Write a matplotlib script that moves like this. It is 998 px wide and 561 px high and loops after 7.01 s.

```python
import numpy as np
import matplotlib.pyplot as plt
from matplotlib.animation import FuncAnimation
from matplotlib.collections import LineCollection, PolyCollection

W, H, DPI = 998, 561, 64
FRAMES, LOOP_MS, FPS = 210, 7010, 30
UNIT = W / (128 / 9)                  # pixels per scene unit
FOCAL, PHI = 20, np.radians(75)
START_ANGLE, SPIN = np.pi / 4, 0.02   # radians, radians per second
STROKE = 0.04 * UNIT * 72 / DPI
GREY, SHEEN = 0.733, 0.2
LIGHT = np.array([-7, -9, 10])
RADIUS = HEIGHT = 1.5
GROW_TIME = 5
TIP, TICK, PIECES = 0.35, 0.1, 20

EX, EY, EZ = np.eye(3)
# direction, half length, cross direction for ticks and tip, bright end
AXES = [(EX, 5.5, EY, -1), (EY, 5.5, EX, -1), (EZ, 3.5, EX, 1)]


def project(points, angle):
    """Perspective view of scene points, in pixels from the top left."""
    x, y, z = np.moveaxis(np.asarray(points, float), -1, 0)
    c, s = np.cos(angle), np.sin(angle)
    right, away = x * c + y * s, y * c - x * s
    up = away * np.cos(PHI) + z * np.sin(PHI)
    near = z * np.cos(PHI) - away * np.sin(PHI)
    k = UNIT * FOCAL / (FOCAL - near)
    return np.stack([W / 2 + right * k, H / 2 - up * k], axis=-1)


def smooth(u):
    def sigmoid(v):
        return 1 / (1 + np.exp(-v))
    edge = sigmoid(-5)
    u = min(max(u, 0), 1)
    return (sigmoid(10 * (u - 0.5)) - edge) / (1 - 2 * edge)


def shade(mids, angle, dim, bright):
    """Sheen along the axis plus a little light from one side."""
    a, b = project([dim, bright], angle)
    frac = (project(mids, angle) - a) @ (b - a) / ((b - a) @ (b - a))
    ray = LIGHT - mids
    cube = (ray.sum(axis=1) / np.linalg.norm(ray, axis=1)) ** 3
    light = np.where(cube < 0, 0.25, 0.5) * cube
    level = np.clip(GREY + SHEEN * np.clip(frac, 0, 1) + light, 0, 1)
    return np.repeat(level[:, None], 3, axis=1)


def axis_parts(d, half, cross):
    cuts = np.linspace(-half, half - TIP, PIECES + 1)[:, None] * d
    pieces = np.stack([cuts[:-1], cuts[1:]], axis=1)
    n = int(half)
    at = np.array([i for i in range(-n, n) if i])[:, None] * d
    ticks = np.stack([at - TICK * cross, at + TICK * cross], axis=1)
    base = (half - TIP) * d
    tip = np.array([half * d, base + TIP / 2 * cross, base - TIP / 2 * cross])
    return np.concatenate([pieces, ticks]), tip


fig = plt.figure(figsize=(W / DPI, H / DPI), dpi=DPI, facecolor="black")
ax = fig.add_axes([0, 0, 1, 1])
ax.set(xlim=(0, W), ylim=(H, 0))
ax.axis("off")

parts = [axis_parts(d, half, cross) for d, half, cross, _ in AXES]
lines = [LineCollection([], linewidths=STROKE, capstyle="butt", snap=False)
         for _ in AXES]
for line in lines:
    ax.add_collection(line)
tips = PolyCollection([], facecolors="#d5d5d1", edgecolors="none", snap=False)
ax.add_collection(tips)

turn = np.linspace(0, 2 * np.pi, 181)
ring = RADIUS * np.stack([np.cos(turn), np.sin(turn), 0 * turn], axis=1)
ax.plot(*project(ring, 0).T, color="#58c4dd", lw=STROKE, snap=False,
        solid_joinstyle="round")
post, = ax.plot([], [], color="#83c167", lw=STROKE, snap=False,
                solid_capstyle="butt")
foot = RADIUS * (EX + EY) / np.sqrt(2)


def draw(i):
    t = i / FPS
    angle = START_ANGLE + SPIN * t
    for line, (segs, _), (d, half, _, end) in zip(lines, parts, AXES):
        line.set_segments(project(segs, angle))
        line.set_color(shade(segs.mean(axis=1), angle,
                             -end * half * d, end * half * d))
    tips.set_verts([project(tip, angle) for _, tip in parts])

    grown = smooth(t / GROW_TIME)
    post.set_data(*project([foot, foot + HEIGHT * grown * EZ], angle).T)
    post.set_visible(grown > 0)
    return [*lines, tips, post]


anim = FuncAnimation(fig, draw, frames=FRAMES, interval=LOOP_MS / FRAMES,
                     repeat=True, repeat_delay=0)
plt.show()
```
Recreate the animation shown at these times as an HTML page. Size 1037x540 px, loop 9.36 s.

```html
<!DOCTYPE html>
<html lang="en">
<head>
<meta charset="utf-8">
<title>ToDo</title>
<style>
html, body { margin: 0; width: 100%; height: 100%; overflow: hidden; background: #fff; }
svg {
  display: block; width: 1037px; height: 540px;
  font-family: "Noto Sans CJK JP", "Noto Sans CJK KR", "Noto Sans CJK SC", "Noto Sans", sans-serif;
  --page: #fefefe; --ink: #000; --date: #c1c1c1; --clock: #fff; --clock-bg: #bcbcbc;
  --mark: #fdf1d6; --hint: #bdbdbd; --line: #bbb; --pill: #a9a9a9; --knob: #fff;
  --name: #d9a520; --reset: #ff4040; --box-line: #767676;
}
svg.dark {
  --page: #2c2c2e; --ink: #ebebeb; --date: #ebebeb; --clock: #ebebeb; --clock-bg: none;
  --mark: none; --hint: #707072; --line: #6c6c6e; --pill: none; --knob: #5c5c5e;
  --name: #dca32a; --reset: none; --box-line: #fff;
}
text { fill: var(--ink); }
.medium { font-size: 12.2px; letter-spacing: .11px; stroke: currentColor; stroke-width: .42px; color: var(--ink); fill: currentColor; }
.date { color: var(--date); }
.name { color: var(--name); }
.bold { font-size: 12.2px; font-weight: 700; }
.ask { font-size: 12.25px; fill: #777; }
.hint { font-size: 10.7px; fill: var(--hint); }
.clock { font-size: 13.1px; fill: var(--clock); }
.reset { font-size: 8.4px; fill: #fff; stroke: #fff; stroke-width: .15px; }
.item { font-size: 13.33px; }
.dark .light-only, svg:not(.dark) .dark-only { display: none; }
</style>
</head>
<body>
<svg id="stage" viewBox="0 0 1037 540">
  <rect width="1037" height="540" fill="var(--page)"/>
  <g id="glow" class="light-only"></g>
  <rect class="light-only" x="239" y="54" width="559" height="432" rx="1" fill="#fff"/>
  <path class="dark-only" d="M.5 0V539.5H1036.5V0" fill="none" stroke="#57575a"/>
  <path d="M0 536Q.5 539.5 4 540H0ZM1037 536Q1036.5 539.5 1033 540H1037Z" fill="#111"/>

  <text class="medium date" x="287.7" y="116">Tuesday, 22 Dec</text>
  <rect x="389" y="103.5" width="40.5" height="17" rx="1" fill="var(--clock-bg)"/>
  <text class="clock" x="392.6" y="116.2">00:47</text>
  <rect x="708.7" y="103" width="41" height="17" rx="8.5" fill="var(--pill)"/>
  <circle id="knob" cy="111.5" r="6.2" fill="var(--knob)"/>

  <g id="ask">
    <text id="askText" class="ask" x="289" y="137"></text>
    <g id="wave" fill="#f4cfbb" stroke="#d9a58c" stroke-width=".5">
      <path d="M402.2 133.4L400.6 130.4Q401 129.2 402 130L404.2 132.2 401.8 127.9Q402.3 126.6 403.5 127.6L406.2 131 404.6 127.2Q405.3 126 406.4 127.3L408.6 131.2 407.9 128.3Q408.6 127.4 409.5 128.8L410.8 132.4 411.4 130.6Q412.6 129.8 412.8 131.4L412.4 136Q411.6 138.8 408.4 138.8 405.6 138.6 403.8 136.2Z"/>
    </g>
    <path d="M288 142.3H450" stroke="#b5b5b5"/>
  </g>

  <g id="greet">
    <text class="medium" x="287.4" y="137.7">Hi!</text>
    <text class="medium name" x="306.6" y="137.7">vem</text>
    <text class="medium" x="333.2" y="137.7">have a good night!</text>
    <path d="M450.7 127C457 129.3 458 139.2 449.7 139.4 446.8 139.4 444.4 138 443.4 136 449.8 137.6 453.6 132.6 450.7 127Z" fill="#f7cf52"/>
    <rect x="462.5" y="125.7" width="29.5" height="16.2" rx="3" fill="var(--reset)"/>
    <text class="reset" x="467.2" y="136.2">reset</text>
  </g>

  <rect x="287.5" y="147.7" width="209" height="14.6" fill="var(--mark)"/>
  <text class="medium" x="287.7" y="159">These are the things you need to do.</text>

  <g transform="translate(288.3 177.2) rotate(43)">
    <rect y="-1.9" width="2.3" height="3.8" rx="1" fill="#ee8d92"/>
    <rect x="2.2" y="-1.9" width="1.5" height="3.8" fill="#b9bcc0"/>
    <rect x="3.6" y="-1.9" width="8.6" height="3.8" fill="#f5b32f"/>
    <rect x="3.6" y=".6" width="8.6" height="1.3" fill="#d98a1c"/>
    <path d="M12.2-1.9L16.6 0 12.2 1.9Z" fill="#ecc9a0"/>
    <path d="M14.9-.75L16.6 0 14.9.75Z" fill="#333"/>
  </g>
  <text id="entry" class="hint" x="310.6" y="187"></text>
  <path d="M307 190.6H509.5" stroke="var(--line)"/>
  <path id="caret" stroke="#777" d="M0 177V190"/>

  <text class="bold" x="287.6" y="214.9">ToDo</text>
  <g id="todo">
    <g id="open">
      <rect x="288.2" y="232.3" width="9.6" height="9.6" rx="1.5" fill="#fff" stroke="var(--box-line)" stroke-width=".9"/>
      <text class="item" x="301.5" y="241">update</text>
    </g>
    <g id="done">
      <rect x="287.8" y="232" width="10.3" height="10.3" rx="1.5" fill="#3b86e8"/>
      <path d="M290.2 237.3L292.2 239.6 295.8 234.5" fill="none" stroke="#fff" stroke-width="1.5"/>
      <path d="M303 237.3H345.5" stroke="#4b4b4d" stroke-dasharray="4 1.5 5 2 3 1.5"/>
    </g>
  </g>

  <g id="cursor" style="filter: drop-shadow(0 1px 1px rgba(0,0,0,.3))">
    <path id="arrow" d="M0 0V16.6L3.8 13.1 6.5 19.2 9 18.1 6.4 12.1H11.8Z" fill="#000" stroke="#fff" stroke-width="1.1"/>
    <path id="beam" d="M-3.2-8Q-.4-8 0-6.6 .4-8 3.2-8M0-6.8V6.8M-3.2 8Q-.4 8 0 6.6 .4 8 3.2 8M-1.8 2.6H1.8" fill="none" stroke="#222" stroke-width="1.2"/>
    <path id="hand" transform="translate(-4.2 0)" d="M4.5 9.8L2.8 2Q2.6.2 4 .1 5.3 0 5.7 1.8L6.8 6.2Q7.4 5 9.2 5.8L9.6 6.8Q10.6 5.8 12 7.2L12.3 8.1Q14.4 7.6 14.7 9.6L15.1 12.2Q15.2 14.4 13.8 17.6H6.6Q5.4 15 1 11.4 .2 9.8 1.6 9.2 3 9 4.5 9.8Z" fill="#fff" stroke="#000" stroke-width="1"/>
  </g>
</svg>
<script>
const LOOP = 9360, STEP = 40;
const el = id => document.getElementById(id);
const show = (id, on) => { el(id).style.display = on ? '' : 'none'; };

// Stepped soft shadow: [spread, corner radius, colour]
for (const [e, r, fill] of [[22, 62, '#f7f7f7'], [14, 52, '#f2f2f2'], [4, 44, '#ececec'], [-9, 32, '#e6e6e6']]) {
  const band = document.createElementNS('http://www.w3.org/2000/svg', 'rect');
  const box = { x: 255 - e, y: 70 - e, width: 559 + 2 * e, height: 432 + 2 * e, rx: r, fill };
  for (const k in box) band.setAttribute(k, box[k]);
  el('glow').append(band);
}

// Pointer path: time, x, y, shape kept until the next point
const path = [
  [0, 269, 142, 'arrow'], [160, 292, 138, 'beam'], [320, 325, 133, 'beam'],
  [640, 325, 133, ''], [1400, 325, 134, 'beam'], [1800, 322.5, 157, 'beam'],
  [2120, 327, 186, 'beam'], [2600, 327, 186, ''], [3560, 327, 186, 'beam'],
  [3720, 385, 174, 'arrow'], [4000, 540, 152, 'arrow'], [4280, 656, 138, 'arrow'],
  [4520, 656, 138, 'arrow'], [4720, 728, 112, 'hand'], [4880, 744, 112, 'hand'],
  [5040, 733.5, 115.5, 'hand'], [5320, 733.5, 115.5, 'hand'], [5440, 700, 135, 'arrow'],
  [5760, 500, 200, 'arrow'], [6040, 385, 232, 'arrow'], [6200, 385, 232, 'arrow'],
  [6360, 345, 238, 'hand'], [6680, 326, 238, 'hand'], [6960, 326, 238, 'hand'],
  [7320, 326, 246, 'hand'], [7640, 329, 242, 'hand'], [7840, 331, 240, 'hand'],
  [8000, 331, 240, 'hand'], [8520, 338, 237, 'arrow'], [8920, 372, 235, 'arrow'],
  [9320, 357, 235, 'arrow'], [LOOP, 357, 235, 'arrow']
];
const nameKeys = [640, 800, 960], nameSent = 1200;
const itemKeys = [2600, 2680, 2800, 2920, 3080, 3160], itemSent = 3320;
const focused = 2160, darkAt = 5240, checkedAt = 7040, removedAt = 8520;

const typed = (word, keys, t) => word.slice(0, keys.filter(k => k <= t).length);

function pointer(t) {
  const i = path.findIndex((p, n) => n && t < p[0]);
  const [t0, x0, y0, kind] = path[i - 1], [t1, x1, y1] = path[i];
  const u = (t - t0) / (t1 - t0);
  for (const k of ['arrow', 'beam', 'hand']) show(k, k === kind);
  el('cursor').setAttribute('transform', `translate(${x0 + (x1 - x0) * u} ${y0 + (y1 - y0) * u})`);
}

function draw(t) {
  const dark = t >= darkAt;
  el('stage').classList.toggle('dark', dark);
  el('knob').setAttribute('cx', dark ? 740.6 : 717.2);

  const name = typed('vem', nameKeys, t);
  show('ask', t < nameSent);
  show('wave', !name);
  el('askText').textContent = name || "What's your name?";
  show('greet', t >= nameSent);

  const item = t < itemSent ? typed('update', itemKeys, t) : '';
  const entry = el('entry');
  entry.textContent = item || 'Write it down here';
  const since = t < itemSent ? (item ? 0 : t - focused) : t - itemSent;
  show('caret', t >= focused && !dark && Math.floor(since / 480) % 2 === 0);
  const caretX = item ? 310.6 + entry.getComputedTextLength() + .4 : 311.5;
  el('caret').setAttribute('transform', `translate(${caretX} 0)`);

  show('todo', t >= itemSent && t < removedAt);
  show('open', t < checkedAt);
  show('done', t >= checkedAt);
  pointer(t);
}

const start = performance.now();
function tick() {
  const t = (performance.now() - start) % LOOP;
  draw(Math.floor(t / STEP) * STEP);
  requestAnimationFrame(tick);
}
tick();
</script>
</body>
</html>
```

· · · · ·

## DESCRIPTION OF THE TASK
Please work out the number of lines in the listing that hold "hand". Nothing besides the number is wanted.

## OUTPUT
7